I heard it a lot of times. When I was learning Java, a flash definition about constructor methods faded away in the classroom. A “silly” definition that nobody seemed to remember a bunch of years later.
Sometimes the things that are easily forgotten are the most basic principles. We take them as a fact and we rarely reevaluate them.
One of the basics in OOP is the role of a constructor method:
A constructor method is a special method that contains ONLY the required initializations for the instance to be created in a valid state, ready to be used.
Said this, any constructor what invokes complex methods, services to retrieve data, contains lots of lines of code, or even loops, IS A MISTAKE and needs to be fixed.
A constructor has to be minimum! The instance should be created just in time and any complex initialization should be the responsibility of any other method of the instance.
This answer on Stack Overflow is very good. Be sure to read it 🙂 and keep you ctors clean!
Number of attibutes in a class
Anything more than 10 attributes is starting to smell.
“No shit is accepted.”
Courtesy of Javier Peris Morillo.
It’s not so simple to just make a class implement the INotifyPropertyChanged and create some properties.
Normally you have to REPRESENT a model. But how? Replicating the properties in the model that you want? Exposing the model itself using a property?
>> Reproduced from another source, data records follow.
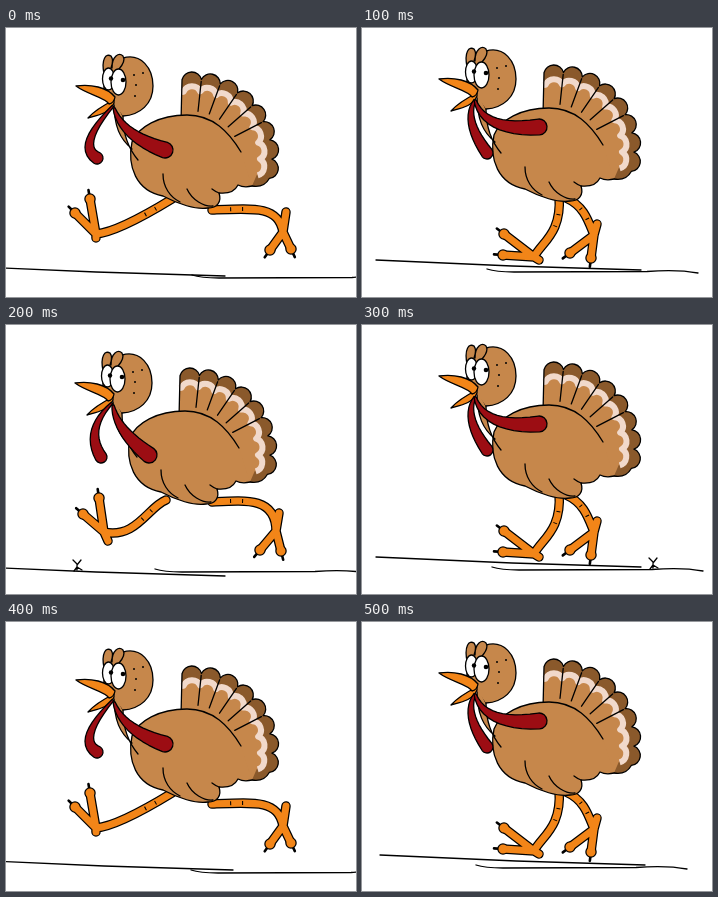
Animation of 350 by 269 pixels, one loop 0.6 s. Source, as an HTML page:

```html
<!DOCTYPE html>
<html lang="en">
<head>
<meta charset="utf-8">
<title>Running turkey</title>
<style>
  html, body { margin: 0; height: 100%; overflow: hidden; background: #fff; }
  svg { display: block; width: 100vw; height: 100vh; }
  svg g { stroke: #000; stroke-width: 1.3; stroke-linecap: round; stroke-linejoin: round; fill: none; }
  svg .tan { fill: #c6874b; }
  svg .dark { fill: #8a592b; }
  svg .pink { stroke: #f1d9cb; stroke-width: 6; stroke-linecap: butt; }
  svg .orange { fill: #f28518; }
  svg .red { fill: #9c0d13; }
  svg .white { fill: #fff; }
  svg .black { fill: #000; stroke: none; }
  svg .plain { stroke: none; }
  svg .claw { stroke-width: 2.6; }
  svg .edge { stroke-width: 9.5; }
  svg .skin { stroke: #f28518; stroke-width: 7; }
  svg .ticks { stroke-width: 4; stroke-linecap: butt; stroke-dasharray: 0 18 1 11 1 999; }
</style>
</head>
<body>
<svg viewBox="0 0 350 269">
  <defs>
    <g id="body">
      <g id="tail"></g>
      <path class="tan" d="M235 124C223 104 207 87 181 87C153 87 132 99 126 114C121 138 130 163 157 168C172 176 190 182 202 180C211 180 216 174 213 165C222 166 229 163 232 157Q238 160 246 158"/>
      <path d="M157 146C157 159 164 169 174 174M181 161C186 172 198 179 207 178M213 165Q210 164 206 161"/>
    </g>
    <g id="head">
      <path class="tan" d="M132 132C122 120 117 105 117 88L112 78L108 74C108 99 114 111 126 121"/>
      <path class="tan" d="M98 62V40L117 30C135 25 147 40 147 58C147 76 134 87 117 88"/>
      <path class="tan" d="M98 46C95 31 100 25 105 28Q108 32 105 40M106 40C106 28 113 24 117 28Q120 33 113 41"/>
      <ellipse class="white" cx="102.500" cy="51" rx="6" ry="11"/>
      <ellipse class="white" cx="112.500" cy="54" rx="7.500" ry="13"/>
      <g class="black">
        <circle cx="105" cy="50.500" r="2.200"/><circle cx="117" cy="52" r="2.300"/>
        <circle cx="128" cy="47" r="1"/><circle cx="137" cy="45" r="1"/>
        <circle cx="130" cy="57" r="1"/><circle cx="129" cy="68" r="1"/>
      </g>
      <path class="orange" d="M108 72C98 77 89 82 82 90C93 87 104 85 108 75Z"/>
      <path class="orange" d="M70 58C85 56 101 59 109 69Q108 75 103 76C99 69 82 67 70 58Z"/>
    </g>
  </defs>
  <g id="far"><path d="M14 232L150 238L279 242"/></g>
  <g id="near"><path d="M125 241Q134 244 152 244L285 243.500Q315 241 336 245"/></g>
  <g id="grass"><path d="M0 10V4L-4 0M0 5L4 0M-3 11L0 7L5 10"/></g>
  <g id="bird"></g>
</svg>
<script>
const $ = id => document.getElementById(id);

// Tail fan: feathers spread evenly over an arc.
const feathers = 8, from = -98, sweep = 113;
function polar(r, i) {
  const a = (from + sweep * i / feathers) * Math.PI / 180;
  return `${187 + r * Math.cos(a)} ${130 + r * Math.sin(a)}`;
}
function fan(r, bulge) {
  let d = polar(r, 0);
  for (let i = 1; i <= feathers; i++) d += `A${bulge} ${bulge} 0 0 1 ${polar(r, i)}`;
  return d;
}
const rim = `M175 94L${fan(79, 10)}Q258 160 246 158`;
let ribs = '';
for (let i = 1; i < 6; i++) ribs += `M${polar(47, i)}L${polar(77, i)}`;
$('tail').innerHTML = `
  <path class="dark plain" d="${rim}L225 140Z"/>
  <path class="tan plain" d="M175 64L${fan(66, 9)}L246 158L225 140L175 95Z"/>
  <path class="pink" d="M175 64L${fan(67, 9)}"/>
  <path d="${rim}${ribs}"/>`;

// Teardrop that widens along a quadratic curve and ends in a half circle.
function drop([x0, y0, x1, y1, x2, y2, r]) {
  const left = [], right = [], n = 12;
  for (let i = 0; i <= n; i++) {
    const t = i / n, u = 1 - t, w = 1 + (r - 1) * t ** 0.9;
    const x = u * u * x0 + 2 * u * t * x1 + t * t * x2;
    const y = u * u * y0 + 2 * u * t * y1 + t * t * y2;
    const a = Math.atan2(u * (y1 - y0) + t * (y2 - y1), u * (x1 - x0) + t * (x2 - x1));
    const dx = w * Math.sin(a), dy = -w * Math.cos(a);
    left.push(`${x + dx} ${y + dy}`);
    right.unshift(`${x - dx} ${y - dy}`);
  }
  return `<path class="red" d="M${left.join('L')}A${r} ${r} 0 0 1 ${right.join('L')}Z"/>`;
}

// Leg: a shank curve ending at the ankle, a heel and two clawed toes.
function leg({ shank, heel, toes }) {
  const [ax, ay] = shank.split(' ').slice(-2).map(Number);
  let lines = `${shank}L${heel}`, bulbs = '', claws = '';
  for (const [x, y] of toes) {
    const k = 9 / Math.hypot(x - ax, y - ay);
    lines += `M${ax} ${ay}L${x} ${y}`;
    bulbs += `<circle cx="${x}" cy="${y}" r="1"/>`;
    claws += `M${x} ${y}l${k * (x - ax)} ${k * (y - ay)}`;
  }
  const shape = `<path d="${lines}"/>${bulbs}`;
  return `<path class="claw" d="${claws}"/><g class="edge">${shape}</g>
    <g class="skin">${shape}</g><path class="ticks" d="${shank}"/>`;
}

const poses = {
  stretch: {
    body: [0, 0], head: [0, 0],
    legs: [
      { shank: 'M206 182 C 250 180 272 178 277 204', heel: '280 184', toes: [[264, 222], [285, 221]] },
      { shank: 'M166 171 Q 112 204 90 206', heel: '90 210', toes: [[69, 185], [84, 171]] }
    ],
    wattles: [[107, 78, 70, 118, 91, 130, 6], [108, 80, 116, 108, 159, 122, 8]]
  },
  gather: {
    body: [6, -7], head: [7, -7],
    legs: [
      { shank: 'M204 170 C 222 178 226 192 232 207', heel: '235 196', toes: [[208, 225], [229, 230]] },
      { shank: 'M197 168 C 200 205 180 214 172 229', heel: '177 232', toes: [[142, 206], [141, 227]] }
    ],
    wattles: [[113, 72, 101, 92, 125, 125, 6], [113, 72, 122, 104, 177, 99, 8]]
  },
  reach: {
    body: [-2, -1], head: [-1, 0],
    legs: [
      { shank: 'M206 177 C 240 175 270 172 270 206', heel: '273 188', toes: [[254, 225], [275, 226]] },
      { shank: 'M160 175 C 142 182 130 214 98 207', heel: '102 216', toes: [[77, 189], [93, 173]] }
    ],
    wattles: [[106, 78, 78, 105, 95, 132, 6], [107, 80, 110, 105, 143, 130, 8]]
  }
};

const use = (id, at) => `<use href="#${id}" x="${at[0]}" y="${at[1]}"/>`;
for (const [name, p] of Object.entries(poses)) {
  $('bird').innerHTML += `<g id="${name}">${p.legs.map(leg).join('')}
    ${use('body', p.body)}${use('head', p.head)}${p.wattles.map(drop).join('')}</g>`;
}

// Each step lasts 100 ms: the pose and where the ground lines and grass lie.
const steps = [
  { pose: 'stretch', far: [-60, 6], near: [61, 6] },
  { pose: 'gather', far: [0, 0], near: [0, 0] },
  { pose: 'reach', far: [-60, 9], near: [24, 3], grass: [71, 235] },
  { pose: 'gather', far: [0, 0], near: [5, 1], grass: [291, 233] },
  { pose: 'stretch', far: [-52, 6], near: [60, 7] },
  { pose: 'gather', far: [4, 1], near: [-11, 2] }
];

function draw(now) {
  const step = steps[Math.floor(now / 100) % steps.length];
  for (const name in poses) $(name).style.display = name === step.pose ? '' : 'none';
  for (const id of ['far', 'near', 'grass']) {
    $(id).style.display = step[id] ? '' : 'none';
    if (step[id]) $(id).setAttribute('transform', `translate(${step[id]})`);
  }
}

const start = performance.now();
function tick() {
  draw(performance.now() - start);
  requestAnimationFrame(tick);
}
tick();
</script>
</body>
</html>
```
That is a good question that every MVVM lover should have asked himself when writhing a ViewModel.
You can take a look at this article. It really hits the nail on the head.
I normally expose the model directly and make UI classes that implement INotifyPropertyChanged. But I see the property mapping far more elegant and pure MVVMish 😉
What do you prefer?
Don’t leave it unread!